START Data for this task

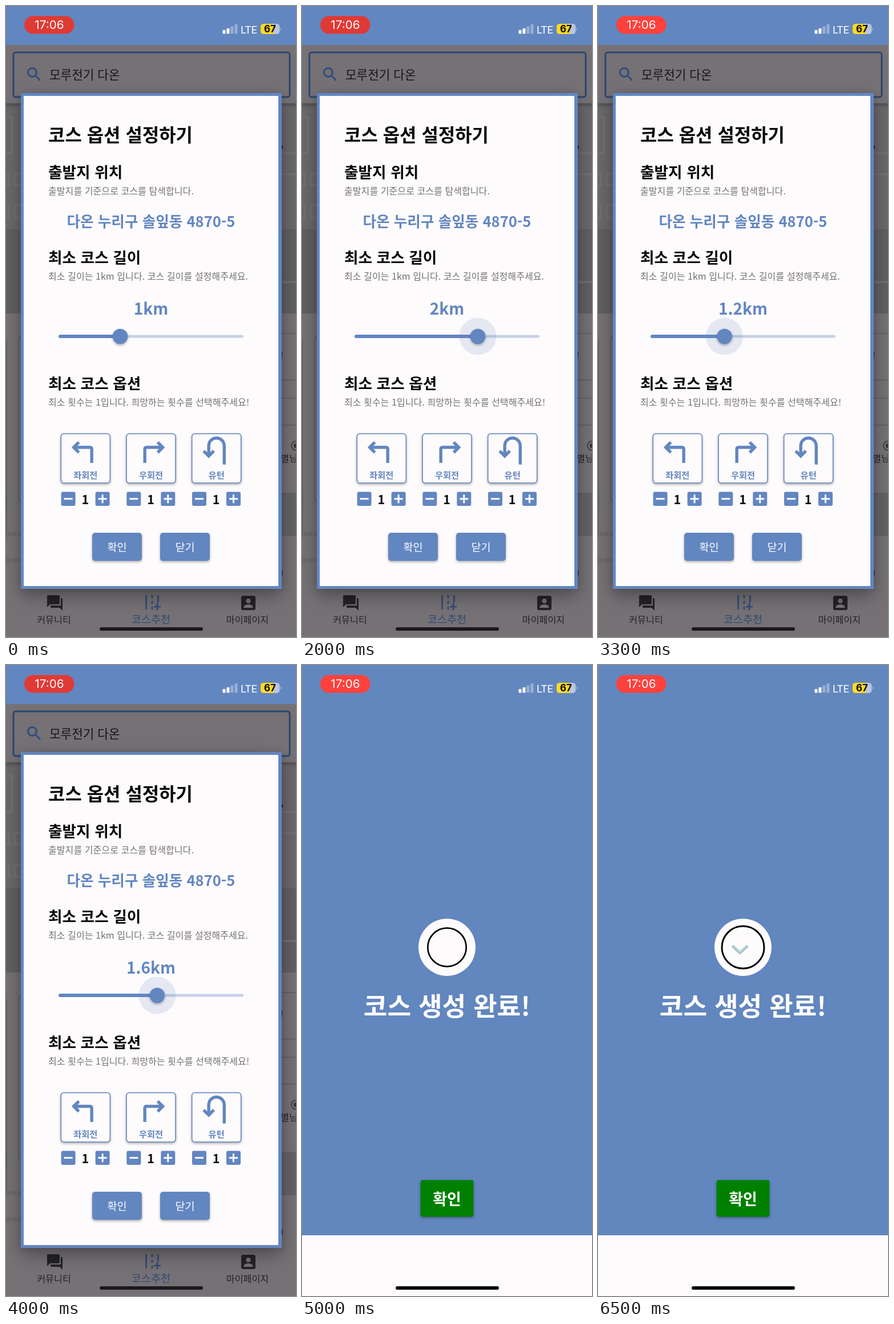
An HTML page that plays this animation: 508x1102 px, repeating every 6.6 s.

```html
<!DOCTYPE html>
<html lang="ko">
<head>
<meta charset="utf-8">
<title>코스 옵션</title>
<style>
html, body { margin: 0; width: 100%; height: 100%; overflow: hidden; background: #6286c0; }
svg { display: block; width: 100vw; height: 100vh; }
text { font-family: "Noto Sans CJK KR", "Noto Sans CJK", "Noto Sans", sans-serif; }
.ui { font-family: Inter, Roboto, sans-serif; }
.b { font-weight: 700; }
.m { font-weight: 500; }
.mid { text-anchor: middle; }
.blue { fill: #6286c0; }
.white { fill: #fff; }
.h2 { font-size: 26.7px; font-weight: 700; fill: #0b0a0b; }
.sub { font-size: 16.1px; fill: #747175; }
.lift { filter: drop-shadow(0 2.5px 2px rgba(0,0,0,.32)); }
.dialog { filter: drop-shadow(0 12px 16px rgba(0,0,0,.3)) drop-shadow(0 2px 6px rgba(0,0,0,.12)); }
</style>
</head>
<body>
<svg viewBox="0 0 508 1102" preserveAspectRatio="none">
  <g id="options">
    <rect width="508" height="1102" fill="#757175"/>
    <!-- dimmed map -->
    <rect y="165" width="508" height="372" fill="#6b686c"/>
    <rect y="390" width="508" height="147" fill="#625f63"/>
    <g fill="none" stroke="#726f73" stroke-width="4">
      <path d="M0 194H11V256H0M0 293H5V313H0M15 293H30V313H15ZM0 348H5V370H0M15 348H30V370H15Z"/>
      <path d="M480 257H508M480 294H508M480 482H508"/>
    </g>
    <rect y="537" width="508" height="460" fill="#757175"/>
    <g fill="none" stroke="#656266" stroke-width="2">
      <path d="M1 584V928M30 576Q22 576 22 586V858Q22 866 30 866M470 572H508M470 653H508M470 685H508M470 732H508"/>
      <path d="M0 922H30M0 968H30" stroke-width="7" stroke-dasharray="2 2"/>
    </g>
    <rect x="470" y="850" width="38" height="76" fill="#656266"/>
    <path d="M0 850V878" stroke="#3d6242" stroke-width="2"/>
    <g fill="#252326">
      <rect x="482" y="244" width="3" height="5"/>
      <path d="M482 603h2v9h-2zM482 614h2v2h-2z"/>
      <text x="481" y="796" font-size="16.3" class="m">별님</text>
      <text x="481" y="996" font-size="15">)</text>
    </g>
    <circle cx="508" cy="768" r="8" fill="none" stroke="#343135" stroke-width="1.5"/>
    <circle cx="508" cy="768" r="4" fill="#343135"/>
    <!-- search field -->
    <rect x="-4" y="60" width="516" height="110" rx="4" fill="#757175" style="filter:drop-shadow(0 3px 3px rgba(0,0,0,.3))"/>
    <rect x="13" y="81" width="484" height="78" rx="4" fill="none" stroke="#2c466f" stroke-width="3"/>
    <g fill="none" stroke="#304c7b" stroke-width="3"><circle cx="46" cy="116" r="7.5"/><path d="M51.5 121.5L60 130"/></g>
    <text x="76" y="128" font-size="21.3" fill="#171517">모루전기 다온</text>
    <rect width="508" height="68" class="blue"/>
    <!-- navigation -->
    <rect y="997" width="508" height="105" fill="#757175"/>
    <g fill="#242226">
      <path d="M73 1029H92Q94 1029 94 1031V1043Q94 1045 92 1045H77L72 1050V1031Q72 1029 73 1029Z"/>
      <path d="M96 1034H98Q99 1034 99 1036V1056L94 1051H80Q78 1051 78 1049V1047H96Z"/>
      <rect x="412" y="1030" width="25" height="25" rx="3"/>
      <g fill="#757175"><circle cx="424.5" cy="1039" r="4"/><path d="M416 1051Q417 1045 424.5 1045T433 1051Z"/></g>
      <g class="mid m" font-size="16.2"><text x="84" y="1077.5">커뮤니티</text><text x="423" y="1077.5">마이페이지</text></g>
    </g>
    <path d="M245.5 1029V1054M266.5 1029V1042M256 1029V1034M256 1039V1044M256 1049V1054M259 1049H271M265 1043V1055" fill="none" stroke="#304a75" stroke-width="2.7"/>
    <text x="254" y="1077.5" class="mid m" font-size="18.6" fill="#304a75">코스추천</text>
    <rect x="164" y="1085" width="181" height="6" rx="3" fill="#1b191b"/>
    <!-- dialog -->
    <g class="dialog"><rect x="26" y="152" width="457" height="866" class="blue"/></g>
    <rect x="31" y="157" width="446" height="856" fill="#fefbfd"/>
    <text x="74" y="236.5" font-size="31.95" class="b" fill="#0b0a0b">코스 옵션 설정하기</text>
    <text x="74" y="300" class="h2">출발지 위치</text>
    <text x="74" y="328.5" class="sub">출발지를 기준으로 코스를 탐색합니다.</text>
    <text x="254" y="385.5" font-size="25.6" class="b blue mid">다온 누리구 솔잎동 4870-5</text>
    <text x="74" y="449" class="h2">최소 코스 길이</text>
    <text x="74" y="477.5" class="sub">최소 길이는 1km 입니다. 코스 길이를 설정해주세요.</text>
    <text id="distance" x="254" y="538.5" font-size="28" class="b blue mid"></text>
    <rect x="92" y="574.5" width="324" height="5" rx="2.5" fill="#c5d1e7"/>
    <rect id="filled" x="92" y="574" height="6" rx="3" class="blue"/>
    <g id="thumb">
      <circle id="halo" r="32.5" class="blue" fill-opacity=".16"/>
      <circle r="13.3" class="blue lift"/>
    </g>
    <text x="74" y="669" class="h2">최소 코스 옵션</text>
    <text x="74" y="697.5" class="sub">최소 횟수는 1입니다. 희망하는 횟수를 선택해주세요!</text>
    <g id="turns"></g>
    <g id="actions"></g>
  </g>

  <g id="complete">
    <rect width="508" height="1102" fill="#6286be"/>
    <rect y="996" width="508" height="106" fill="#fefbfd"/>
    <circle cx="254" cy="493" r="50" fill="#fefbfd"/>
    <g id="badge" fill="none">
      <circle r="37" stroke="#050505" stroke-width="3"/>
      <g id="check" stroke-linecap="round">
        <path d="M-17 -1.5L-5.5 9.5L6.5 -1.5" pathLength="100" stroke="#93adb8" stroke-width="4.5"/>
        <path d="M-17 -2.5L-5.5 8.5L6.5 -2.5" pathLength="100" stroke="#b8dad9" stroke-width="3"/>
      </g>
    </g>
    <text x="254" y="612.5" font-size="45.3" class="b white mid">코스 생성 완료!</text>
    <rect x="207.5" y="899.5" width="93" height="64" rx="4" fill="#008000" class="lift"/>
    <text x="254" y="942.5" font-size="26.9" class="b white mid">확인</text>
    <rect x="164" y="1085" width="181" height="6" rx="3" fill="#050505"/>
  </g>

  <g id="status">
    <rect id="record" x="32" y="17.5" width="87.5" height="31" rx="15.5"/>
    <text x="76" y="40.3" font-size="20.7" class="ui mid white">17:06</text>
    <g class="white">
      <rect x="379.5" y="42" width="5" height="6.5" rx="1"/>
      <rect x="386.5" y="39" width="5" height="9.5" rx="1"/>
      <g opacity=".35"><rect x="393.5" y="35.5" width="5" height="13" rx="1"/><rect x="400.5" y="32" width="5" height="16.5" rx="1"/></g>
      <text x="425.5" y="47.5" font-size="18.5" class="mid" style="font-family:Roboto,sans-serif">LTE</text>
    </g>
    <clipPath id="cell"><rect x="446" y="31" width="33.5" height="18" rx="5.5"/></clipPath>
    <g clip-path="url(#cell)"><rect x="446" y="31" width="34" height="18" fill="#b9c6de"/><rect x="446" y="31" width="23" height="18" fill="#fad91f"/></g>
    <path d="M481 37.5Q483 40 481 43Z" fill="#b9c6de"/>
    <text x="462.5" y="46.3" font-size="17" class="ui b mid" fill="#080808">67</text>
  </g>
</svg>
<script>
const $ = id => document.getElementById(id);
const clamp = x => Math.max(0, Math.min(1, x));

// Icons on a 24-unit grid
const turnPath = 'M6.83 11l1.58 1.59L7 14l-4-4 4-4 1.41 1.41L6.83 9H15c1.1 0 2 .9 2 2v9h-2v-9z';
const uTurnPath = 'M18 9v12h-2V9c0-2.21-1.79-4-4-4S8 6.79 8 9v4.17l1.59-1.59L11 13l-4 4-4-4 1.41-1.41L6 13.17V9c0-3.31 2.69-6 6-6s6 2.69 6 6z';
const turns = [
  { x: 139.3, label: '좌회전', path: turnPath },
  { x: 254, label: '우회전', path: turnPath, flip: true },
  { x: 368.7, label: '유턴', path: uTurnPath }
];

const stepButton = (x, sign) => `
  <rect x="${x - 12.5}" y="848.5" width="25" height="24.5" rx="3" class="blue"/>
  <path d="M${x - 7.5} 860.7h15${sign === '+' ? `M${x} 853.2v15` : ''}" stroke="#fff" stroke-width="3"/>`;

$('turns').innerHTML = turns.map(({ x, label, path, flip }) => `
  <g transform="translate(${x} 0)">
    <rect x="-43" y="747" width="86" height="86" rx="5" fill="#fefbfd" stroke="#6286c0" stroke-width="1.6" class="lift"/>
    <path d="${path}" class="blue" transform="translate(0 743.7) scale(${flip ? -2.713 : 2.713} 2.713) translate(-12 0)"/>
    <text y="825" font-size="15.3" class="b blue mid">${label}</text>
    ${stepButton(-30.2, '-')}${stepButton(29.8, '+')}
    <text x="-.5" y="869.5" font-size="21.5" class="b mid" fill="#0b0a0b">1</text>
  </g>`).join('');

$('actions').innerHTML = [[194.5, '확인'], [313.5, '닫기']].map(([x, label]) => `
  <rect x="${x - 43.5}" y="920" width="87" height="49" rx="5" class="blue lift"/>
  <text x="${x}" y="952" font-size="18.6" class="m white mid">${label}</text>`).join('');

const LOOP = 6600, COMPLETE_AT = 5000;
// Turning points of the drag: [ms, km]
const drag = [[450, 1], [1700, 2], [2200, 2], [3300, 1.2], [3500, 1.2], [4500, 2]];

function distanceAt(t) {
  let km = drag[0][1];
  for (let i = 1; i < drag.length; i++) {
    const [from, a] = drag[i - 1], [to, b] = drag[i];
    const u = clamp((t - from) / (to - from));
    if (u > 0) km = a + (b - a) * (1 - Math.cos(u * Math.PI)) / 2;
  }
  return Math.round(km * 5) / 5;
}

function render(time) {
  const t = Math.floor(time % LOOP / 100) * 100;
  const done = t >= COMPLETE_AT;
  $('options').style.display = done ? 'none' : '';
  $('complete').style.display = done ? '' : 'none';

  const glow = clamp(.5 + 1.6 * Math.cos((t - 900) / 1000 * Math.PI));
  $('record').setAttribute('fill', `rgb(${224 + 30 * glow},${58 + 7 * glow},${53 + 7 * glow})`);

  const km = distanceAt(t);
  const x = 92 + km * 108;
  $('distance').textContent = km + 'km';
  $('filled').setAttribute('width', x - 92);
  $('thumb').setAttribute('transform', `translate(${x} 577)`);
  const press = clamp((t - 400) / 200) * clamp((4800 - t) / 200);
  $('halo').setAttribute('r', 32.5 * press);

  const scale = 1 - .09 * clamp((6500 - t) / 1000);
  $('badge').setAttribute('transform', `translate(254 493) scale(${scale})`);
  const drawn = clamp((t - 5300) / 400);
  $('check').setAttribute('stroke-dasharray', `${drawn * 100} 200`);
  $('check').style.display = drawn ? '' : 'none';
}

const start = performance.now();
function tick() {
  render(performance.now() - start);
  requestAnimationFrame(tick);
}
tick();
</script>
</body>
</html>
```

END Data for this task

Please go through each line of the data and count those that contain the string "drag"; give that number alone.

→ **Task result**
5